====== WORKING DATA

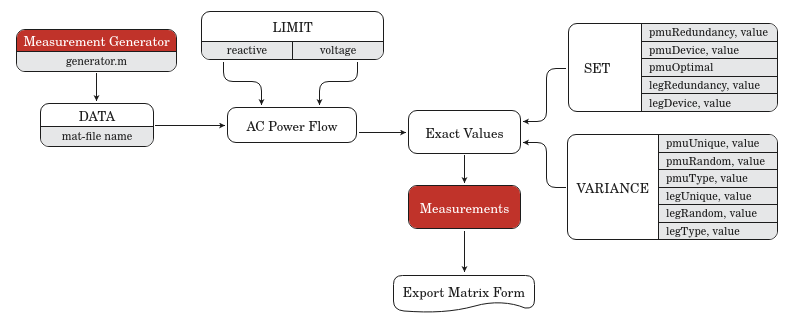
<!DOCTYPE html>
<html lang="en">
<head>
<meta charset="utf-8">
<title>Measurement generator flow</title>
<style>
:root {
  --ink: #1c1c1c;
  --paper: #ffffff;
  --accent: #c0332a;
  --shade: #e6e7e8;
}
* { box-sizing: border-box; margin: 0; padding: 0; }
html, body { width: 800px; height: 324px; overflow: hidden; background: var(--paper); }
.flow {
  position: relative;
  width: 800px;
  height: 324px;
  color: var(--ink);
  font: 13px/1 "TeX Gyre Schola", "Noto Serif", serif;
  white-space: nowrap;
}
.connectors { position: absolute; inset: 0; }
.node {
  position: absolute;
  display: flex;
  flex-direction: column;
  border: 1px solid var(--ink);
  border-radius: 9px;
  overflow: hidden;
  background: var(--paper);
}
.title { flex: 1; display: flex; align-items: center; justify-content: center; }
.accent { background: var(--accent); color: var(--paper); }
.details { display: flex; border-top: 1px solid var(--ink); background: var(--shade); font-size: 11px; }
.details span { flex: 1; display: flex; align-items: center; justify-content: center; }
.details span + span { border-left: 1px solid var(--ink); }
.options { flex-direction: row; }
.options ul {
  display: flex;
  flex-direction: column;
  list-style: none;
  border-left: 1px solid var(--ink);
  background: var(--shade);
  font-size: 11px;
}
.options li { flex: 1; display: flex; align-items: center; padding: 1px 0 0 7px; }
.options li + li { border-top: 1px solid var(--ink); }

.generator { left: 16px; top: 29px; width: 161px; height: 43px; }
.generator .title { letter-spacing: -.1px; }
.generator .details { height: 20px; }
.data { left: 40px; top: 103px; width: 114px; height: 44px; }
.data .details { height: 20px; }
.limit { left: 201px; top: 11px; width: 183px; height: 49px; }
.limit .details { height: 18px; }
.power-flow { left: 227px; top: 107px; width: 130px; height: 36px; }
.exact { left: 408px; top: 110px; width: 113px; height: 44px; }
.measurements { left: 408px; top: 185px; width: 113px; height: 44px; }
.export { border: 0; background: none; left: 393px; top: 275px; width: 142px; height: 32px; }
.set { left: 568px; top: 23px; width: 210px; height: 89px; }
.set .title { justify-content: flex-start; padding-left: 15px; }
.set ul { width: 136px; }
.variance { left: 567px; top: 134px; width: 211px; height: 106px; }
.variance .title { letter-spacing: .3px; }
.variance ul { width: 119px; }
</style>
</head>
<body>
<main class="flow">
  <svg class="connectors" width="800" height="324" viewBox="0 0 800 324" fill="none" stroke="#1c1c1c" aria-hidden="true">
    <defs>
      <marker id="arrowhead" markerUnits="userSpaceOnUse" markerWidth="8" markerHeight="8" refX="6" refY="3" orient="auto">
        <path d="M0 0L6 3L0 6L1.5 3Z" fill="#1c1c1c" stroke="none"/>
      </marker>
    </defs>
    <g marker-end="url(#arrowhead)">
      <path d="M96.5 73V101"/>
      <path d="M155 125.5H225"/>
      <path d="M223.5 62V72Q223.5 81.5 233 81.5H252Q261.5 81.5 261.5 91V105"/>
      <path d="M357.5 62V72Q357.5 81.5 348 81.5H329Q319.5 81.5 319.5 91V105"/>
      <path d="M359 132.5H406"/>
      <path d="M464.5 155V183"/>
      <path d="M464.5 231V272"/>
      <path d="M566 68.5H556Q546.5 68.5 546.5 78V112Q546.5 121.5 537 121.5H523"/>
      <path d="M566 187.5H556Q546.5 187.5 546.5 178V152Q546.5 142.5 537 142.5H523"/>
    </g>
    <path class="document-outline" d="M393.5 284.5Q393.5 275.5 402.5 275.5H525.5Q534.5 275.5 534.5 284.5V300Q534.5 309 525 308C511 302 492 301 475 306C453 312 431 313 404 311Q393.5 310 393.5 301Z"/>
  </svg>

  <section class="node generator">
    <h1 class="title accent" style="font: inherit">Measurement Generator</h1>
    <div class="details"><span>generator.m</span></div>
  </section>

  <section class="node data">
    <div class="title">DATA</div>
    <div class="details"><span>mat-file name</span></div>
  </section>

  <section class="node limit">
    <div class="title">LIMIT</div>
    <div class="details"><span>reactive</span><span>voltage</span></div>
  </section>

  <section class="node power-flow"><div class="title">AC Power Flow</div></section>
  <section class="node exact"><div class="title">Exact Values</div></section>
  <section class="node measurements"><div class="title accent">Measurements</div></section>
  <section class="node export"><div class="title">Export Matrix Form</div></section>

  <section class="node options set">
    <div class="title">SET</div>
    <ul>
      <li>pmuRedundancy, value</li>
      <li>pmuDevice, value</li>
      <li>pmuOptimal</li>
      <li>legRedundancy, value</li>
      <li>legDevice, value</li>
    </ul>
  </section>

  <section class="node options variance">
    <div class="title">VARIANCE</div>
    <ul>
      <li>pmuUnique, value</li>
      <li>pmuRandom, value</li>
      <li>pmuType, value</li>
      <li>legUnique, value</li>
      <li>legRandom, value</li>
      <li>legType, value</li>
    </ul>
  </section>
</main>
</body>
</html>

============

In the reply, each line of the data must appear exactly as written, and no picture may appear.

◆ TASK RESPONSE:
<!DOCTYPE html>
<html lang="en">
<head>
<meta charset="utf-8">
<title>Measurement generator flow</title>
<style>
:root {
  --ink: #1c1c1c;
  --paper: #ffffff;
  --accent: #c0332a;
  --shade: #e6e7e8;
}
* { box-sizing: border-box; margin: 0; padding: 0; }
html, body { width: 800px; height: 324px; overflow: hidden; background: var(--paper); }
.flow {
  position: relative;
  width: 800px;
  height: 324px;
  color: var(--ink);
  font: 13px/1 "TeX Gyre Schola", "Noto Serif", serif;
  white-space: nowrap;
}
.connectors { position: absolute; inset: 0; }
.node {
  position: absolute;
  display: flex;
  flex-direction: column;
  border: 1px solid var(--ink);
  border-radius: 9px;
  overflow: hidden;
  background: var(--paper);
}
.title { flex: 1; display: flex; align-items: center; justify-content: center; }
.accent { background: var(--accent); color: var(--paper); }
.details { display: flex; border-top: 1px solid var(--ink); background: var(--shade); font-size: 11px; }
.details span { flex: 1; display: flex; align-items: center; justify-content: center; }
.details span + span { border-left: 1px solid var(--ink); }
.options { flex-direction: row; }
.options ul {
  display: flex;
  flex-direction: column;
  list-style: none;
  border-left: 1px solid var(--ink);
  background: var(--shade);
  font-size: 11px;
}
.options li { flex: 1; display: flex; align-items: center; padding: 1px 0 0 7px; }
.options li + li { border-top: 1px solid var(--ink); }

.generator { left: 16px; top: 29px; width: 161px; height: 43px; }
.generator .title { letter-spacing: -.1px; }
.generator .details { height: 20px; }
.data { left: 40px; top: 103px; width: 114px; height: 44px; }
.data .details { height: 20px; }
.limit { left: 201px; top: 11px; width: 183px; height: 49px; }
.limit .details { height: 18px; }
.power-flow { left: 227px; top: 107px; width: 130px; height: 36px; }
.exact { left: 408px; top: 110px; width: 113px; height: 44px; }
.measurements { left: 408px; top: 185px; width: 113px; height: 44px; }
.export { border: 0; background: none; left: 393px; top: 275px; width: 142px; height: 32px; }
.set { left: 568px; top: 23px; width: 210px; height: 89px; }
.set .title { justify-content: flex-start; padding-left: 15px; }
.set ul { width: 136px; }
.variance { left: 567px; top: 134px; width: 211px; height: 106px; }
.variance .title { letter-spacing: .3px; }
.variance ul { width: 119px; }
</style>
</head>
<body>
<main class="flow">
  <svg class="connectors" width="800" height="324" viewBox="0 0 800 324" fill="none" stroke="#1c1c1c" aria-hidden="true">
    <defs>
      <marker id="arrowhead" markerUnits="userSpaceOnUse" markerWidth="8" markerHeight="8" refX="6" refY="3" orient="auto">
        <path d="M0 0L6 3L0 6L1.5 3Z" fill="#1c1c1c" stroke="none"/>
      </marker>
    </defs>
    <g marker-end="url(#arrowhead)">
      <path d="M96.5 73V101"/>
      <path d="M155 125.5H225"/>
      <path d="M223.5 62V72Q223.5 81.5 233 81.5H252Q261.5 81.5 261.5 91V105"/>
      <path d="M357.5 62V72Q357.5 81.5 348 81.5H329Q319.5 81.5 319.5 91V105"/>
      <path d="M359 132.5H406"/>
      <path d="M464.5 155V183"/>
      <path d="M464.5 231V272"/>
      <path d="M566 68.5H556Q546.5 68.5 546.5 78V112Q546.5 121.5 537 121.5H523"/>
      <path d="M566 187.5H556Q546.5 187.5 546.5 178V152Q546.5 142.5 537 142.5H523"/>
    </g>
    <path class="document-outline" d="M393.5 284.5Q393.5 275.5 402.5 275.5H525.5Q534.5 275.5 534.5 284.5V300Q534.5 309 525 308C511 302 492 301 475 306C453 312 431 313 404 311Q393.5 310 393.5 301Z"/>
  </svg>

  <section class="node generator">
    <h1 class="title accent" style="font: inherit">Measurement Generator</h1>
    <div class="details"><span>generator.m</span></div>
  </section>

  <section class="node data">
    <div class="title">DATA</div>
    <div class="details"><span>mat-file name</span></div>
  </section>

  <section class="node limit">
    <div class="title">LIMIT</div>
    <div class="details"><span>reactive</span><span>voltage</span></div>
  </section>

  <section class="node power-flow"><div class="title">AC Power Flow</div></section>
  <section class="node exact"><div class="title">Exact Values</div></section>
  <section class="node measurements"><div class="title accent">Measurements</div></section>
  <section class="node export"><div class="title">Export Matrix Form</div></section>

  <section class="node options set">
    <div class="title">SET</div>
    <ul>
      <li>pmuRedundancy, value</li>
      <li>pmuDevice, value</li>
      <li>pmuOptimal</li>
      <li>legRedundancy, value</li>
      <li>legDevice, value</li>
    </ul>
  </section>

  <section class="node options variance">
    <div class="title">VARIANCE</div>
    <ul>
      <li>pmuUnique, value</li>
      <li>pmuRandom, value</li>
      <li>pmuType, value</li>
      <li>legUnique, value</li>
      <li>legRandom, value</li>
      <li>legType, value</li>
    </ul>
  </section>
</main>
</body>
</html>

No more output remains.